**Action item:** In the records, find each line where "wide" occurs, and copy it.

BEGIN

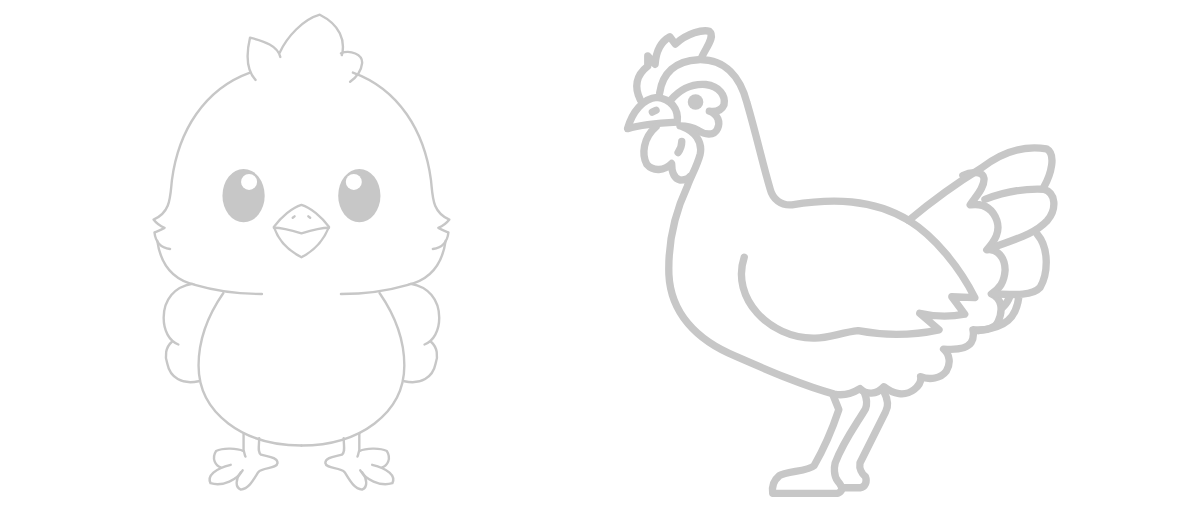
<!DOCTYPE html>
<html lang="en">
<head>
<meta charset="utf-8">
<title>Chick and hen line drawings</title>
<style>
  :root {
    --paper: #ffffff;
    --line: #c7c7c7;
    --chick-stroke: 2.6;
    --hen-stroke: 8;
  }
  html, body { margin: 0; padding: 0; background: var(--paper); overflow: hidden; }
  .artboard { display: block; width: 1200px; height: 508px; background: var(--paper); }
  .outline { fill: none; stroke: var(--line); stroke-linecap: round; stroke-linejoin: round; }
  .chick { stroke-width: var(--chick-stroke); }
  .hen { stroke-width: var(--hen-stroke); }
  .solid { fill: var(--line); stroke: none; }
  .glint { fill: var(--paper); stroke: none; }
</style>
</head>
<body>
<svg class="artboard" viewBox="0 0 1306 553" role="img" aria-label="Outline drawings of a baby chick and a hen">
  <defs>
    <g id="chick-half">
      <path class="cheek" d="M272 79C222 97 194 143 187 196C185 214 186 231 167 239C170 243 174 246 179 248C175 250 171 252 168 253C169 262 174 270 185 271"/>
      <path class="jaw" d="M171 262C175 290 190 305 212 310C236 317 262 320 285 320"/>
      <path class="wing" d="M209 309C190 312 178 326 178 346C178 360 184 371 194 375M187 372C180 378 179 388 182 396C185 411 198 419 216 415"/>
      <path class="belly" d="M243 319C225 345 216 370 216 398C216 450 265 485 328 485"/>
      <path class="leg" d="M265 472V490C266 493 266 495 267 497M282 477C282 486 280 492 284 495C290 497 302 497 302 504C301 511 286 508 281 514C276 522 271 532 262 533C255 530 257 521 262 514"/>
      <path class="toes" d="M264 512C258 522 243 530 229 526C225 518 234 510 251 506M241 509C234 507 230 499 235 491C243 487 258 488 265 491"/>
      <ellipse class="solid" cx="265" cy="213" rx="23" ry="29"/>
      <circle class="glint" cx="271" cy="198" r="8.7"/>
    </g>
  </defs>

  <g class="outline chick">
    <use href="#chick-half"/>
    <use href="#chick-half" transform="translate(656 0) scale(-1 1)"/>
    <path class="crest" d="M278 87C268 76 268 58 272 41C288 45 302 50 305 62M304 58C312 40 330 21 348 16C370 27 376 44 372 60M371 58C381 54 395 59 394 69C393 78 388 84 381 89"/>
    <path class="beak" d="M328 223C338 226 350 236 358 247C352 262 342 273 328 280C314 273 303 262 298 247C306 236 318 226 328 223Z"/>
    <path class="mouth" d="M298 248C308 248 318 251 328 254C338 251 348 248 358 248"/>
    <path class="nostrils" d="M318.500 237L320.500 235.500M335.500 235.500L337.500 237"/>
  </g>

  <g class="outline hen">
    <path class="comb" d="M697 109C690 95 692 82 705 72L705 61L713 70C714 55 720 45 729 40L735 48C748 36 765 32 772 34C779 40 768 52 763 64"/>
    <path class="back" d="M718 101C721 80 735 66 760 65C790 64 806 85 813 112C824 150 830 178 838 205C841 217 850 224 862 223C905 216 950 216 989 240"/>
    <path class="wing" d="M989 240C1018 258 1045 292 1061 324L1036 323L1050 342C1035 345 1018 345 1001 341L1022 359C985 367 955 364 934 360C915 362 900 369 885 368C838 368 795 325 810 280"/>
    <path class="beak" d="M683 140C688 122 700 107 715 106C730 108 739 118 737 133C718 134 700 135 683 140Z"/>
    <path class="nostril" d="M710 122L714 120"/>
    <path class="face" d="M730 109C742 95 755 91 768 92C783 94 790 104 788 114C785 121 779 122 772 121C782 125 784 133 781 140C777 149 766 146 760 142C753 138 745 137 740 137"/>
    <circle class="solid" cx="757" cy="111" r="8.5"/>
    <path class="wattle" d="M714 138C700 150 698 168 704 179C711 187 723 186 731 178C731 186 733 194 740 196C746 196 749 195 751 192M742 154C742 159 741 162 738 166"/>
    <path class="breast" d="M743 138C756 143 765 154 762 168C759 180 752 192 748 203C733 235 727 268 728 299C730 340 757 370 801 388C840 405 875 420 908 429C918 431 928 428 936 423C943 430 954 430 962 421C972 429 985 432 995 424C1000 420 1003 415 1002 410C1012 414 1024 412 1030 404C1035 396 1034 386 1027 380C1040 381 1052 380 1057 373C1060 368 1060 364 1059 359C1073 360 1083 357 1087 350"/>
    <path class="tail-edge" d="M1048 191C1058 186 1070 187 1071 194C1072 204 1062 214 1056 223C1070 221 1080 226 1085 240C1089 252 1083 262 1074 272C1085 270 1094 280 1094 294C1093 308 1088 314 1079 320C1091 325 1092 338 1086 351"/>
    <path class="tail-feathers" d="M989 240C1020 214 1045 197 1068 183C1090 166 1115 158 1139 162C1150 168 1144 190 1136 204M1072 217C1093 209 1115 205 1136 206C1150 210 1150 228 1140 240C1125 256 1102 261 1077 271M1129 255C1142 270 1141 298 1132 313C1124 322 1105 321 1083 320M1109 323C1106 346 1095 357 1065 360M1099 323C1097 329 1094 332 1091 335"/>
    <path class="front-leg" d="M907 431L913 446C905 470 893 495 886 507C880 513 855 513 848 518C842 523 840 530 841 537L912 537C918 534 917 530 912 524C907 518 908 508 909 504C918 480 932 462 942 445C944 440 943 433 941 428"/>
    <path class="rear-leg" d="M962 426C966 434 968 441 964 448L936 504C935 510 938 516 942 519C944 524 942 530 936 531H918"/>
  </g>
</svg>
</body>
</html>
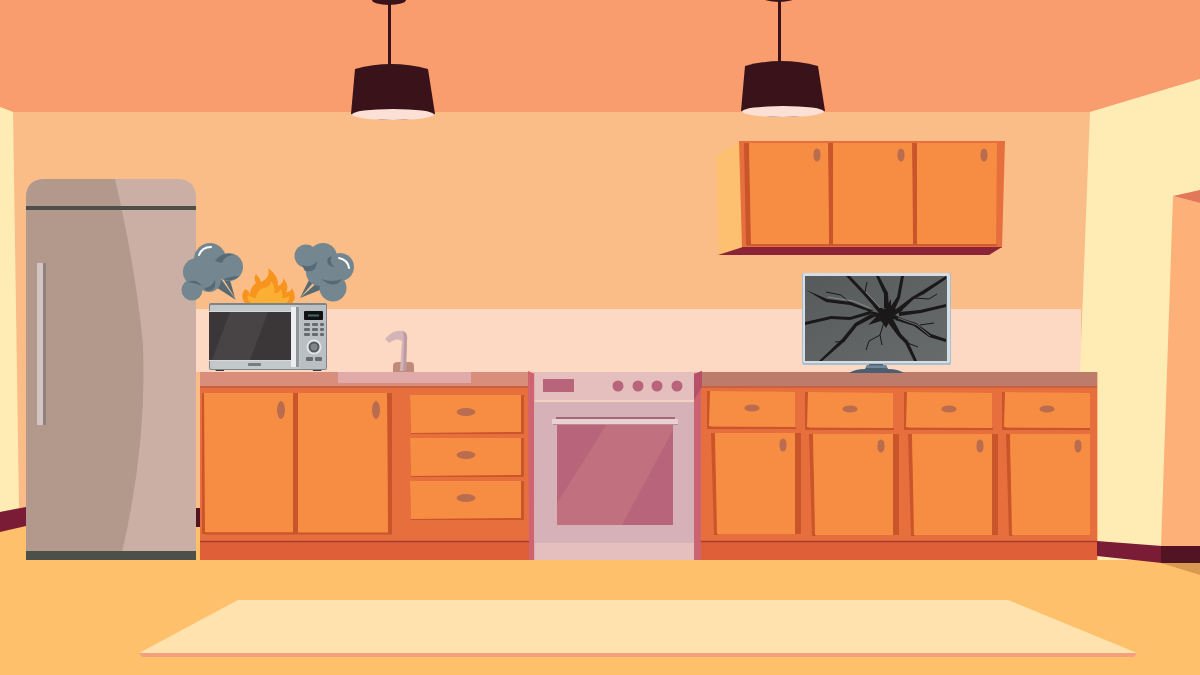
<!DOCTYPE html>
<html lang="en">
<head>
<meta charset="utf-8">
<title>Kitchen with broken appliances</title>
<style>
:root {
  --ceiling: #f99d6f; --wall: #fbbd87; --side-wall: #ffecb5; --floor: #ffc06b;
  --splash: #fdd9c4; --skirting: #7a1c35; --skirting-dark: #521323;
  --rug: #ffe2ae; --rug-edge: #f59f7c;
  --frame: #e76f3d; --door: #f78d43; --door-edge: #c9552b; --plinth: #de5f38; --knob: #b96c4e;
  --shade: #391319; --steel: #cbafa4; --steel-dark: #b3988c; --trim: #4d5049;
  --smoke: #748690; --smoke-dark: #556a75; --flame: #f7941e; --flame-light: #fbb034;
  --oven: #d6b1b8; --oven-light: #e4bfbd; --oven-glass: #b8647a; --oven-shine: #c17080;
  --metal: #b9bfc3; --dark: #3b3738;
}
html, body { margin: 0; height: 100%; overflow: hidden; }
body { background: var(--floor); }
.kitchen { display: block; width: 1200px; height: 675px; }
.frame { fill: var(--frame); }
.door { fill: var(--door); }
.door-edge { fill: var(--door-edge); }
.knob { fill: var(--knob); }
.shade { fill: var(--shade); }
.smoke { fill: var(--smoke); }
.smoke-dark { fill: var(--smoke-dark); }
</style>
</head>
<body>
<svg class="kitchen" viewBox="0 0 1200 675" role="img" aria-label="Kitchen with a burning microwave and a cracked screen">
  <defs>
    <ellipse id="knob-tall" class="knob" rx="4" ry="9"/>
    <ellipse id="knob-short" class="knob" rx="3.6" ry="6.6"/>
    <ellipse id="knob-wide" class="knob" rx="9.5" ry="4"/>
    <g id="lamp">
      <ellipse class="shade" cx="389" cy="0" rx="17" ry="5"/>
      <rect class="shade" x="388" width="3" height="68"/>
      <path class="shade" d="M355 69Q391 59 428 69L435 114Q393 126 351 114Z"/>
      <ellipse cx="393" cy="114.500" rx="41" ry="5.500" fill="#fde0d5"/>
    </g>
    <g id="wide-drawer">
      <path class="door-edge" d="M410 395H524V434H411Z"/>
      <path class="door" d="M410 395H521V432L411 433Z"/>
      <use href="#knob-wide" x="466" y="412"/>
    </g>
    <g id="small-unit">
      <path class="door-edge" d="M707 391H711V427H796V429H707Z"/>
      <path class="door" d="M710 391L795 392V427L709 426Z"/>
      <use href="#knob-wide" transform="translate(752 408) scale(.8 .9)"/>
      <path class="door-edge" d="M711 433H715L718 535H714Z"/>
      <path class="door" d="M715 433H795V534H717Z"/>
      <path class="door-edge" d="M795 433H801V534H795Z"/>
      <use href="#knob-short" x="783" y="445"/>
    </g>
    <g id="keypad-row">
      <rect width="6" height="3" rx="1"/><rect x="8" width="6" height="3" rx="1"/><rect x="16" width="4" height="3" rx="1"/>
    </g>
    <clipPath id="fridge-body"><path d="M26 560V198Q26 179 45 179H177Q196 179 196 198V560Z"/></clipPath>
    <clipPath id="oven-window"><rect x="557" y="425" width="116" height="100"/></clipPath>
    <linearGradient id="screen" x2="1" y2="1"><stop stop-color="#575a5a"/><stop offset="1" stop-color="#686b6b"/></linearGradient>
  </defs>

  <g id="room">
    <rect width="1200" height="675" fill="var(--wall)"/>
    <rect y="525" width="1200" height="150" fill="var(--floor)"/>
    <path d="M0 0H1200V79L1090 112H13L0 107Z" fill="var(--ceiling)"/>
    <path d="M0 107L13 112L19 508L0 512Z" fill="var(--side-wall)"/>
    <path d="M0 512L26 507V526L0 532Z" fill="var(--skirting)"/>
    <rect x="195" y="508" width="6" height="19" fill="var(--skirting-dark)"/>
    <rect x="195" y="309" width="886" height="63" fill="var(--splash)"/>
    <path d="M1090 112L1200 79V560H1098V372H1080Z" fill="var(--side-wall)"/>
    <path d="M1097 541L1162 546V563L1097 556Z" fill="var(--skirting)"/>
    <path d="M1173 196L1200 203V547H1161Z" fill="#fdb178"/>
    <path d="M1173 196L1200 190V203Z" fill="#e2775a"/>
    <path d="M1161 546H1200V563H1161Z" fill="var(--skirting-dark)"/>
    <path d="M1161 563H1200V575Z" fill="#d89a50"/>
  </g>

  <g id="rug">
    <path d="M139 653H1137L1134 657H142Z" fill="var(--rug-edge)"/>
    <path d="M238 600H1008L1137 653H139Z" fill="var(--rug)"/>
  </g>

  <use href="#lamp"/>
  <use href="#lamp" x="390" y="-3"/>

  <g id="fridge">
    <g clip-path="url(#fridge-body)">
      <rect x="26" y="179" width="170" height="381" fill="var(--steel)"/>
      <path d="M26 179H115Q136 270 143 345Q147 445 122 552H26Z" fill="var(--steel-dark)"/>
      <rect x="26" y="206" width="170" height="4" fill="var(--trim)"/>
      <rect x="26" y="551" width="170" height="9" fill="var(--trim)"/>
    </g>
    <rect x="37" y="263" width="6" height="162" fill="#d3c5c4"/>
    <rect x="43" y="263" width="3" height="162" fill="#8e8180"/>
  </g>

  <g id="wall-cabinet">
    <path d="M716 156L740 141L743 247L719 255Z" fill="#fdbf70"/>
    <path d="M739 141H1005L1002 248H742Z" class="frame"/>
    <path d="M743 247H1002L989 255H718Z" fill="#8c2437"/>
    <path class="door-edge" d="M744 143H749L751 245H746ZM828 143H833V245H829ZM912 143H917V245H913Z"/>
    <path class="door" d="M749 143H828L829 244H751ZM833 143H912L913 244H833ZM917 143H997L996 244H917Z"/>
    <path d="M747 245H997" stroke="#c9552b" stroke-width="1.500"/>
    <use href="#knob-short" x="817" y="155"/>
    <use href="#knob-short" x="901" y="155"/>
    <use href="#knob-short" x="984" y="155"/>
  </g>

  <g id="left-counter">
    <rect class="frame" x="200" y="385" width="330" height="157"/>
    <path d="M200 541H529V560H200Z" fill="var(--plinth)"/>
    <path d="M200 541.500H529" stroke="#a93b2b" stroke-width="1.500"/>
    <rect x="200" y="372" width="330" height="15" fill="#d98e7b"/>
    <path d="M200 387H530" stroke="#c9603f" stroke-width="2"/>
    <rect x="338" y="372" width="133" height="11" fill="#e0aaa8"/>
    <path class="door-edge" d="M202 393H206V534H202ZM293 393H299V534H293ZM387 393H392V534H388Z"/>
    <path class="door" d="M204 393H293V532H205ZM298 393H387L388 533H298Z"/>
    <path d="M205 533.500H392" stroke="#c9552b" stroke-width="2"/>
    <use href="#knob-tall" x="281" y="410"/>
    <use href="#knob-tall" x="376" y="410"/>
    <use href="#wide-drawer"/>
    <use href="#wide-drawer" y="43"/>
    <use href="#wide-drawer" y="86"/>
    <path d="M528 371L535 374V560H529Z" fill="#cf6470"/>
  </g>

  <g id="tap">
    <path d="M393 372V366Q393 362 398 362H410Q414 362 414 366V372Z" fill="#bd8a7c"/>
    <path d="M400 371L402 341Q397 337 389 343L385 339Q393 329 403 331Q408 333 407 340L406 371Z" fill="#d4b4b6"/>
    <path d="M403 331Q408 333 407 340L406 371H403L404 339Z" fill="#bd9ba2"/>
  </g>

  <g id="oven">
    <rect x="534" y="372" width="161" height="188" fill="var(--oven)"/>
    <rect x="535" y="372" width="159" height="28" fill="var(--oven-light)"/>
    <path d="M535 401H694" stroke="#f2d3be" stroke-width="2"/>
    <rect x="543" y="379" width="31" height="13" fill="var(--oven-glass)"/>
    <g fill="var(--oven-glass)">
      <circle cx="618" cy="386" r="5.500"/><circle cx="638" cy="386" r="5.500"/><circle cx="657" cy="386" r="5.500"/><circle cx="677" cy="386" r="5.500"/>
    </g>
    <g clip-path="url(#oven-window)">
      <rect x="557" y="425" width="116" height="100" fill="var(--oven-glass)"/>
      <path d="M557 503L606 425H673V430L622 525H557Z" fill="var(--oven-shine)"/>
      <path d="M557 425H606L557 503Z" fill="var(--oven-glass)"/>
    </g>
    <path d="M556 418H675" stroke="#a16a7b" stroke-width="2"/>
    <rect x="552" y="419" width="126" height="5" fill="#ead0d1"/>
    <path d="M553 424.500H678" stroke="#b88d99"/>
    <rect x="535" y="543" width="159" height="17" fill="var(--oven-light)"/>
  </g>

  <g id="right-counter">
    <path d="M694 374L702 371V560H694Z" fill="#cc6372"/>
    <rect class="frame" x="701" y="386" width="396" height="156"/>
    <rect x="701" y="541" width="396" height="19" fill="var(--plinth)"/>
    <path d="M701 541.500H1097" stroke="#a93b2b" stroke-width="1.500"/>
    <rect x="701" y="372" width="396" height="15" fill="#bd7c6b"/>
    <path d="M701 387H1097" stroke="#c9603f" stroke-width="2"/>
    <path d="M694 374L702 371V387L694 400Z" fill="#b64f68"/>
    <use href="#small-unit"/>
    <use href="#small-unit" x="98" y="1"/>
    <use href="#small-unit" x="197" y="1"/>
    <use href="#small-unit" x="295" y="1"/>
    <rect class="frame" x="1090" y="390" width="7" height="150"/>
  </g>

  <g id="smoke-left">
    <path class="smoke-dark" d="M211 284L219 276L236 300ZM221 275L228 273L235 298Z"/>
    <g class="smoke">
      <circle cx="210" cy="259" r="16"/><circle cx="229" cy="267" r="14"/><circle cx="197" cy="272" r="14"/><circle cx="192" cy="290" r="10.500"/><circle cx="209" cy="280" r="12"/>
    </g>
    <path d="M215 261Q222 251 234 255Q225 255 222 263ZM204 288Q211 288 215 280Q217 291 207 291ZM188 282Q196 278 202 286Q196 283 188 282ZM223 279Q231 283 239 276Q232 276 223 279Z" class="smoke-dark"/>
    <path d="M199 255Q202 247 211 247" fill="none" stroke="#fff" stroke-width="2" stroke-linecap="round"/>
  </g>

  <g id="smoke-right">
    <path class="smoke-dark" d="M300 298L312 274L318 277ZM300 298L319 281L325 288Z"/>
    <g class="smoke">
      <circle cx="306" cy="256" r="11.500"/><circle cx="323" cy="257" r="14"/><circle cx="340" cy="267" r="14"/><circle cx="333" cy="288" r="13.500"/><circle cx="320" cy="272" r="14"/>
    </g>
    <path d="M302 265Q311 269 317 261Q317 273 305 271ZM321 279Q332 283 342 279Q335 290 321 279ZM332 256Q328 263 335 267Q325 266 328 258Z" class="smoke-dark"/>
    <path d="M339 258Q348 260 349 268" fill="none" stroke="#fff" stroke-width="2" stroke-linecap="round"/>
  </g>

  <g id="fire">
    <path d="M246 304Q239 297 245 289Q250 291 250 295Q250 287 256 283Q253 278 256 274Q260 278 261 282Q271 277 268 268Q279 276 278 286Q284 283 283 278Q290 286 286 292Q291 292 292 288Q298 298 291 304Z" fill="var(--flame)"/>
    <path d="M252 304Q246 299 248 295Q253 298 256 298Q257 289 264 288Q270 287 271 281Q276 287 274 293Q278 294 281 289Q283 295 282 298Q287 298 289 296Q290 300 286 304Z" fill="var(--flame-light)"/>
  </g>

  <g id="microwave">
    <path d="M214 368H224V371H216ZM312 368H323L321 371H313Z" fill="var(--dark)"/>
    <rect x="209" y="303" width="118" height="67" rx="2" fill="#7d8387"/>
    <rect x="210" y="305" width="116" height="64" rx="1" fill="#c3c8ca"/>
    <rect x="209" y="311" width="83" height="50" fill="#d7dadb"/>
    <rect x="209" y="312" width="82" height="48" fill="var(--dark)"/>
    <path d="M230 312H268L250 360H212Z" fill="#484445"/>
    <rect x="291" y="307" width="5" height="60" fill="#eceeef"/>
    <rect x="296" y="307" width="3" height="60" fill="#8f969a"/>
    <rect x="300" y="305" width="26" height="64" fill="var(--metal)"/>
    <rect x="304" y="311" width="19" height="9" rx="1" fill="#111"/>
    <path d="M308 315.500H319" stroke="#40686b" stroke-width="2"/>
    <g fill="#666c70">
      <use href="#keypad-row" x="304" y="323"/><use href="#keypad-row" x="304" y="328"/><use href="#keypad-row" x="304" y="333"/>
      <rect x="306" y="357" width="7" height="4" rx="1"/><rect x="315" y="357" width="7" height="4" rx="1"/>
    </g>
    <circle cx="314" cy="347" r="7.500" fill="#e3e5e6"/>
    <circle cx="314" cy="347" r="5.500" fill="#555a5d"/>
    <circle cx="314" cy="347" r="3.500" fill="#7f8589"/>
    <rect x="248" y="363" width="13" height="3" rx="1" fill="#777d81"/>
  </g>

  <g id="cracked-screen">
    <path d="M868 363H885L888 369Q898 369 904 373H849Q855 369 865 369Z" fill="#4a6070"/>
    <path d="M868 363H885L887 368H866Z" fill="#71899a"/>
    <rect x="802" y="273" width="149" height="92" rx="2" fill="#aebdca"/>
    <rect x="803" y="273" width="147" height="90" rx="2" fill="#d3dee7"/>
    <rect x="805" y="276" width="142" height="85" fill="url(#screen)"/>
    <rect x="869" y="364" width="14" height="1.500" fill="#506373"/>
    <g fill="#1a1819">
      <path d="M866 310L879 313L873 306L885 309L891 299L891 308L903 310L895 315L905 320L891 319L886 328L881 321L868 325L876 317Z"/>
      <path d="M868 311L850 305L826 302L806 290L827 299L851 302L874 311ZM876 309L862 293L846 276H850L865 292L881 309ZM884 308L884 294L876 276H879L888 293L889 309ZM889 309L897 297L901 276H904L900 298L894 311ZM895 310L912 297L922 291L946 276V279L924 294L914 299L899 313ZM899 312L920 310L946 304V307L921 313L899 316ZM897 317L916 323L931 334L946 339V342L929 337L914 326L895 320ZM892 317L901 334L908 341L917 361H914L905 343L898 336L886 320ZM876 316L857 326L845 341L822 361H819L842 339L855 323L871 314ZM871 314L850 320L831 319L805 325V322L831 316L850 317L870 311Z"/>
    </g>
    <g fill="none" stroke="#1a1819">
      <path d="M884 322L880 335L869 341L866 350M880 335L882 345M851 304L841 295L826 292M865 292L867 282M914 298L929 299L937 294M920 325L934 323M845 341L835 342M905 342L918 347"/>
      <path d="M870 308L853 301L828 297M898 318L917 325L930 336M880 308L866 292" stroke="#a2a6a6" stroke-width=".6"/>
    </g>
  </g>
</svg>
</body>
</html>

END

**Result of this task:**
    <ellipse id="knob-wide" class="knob" rx="9.5" ry="4"/>
    <g id="wide-drawer">
      <use href="#knob-wide" x="466" y="412"/>
      <use href="#knob-wide" transform="translate(752 408) scale(.8 .9)"/>
    <use href="#wide-drawer"/>
    <use href="#wide-drawer" y="43"/>
    <use href="#wide-drawer" y="86"/>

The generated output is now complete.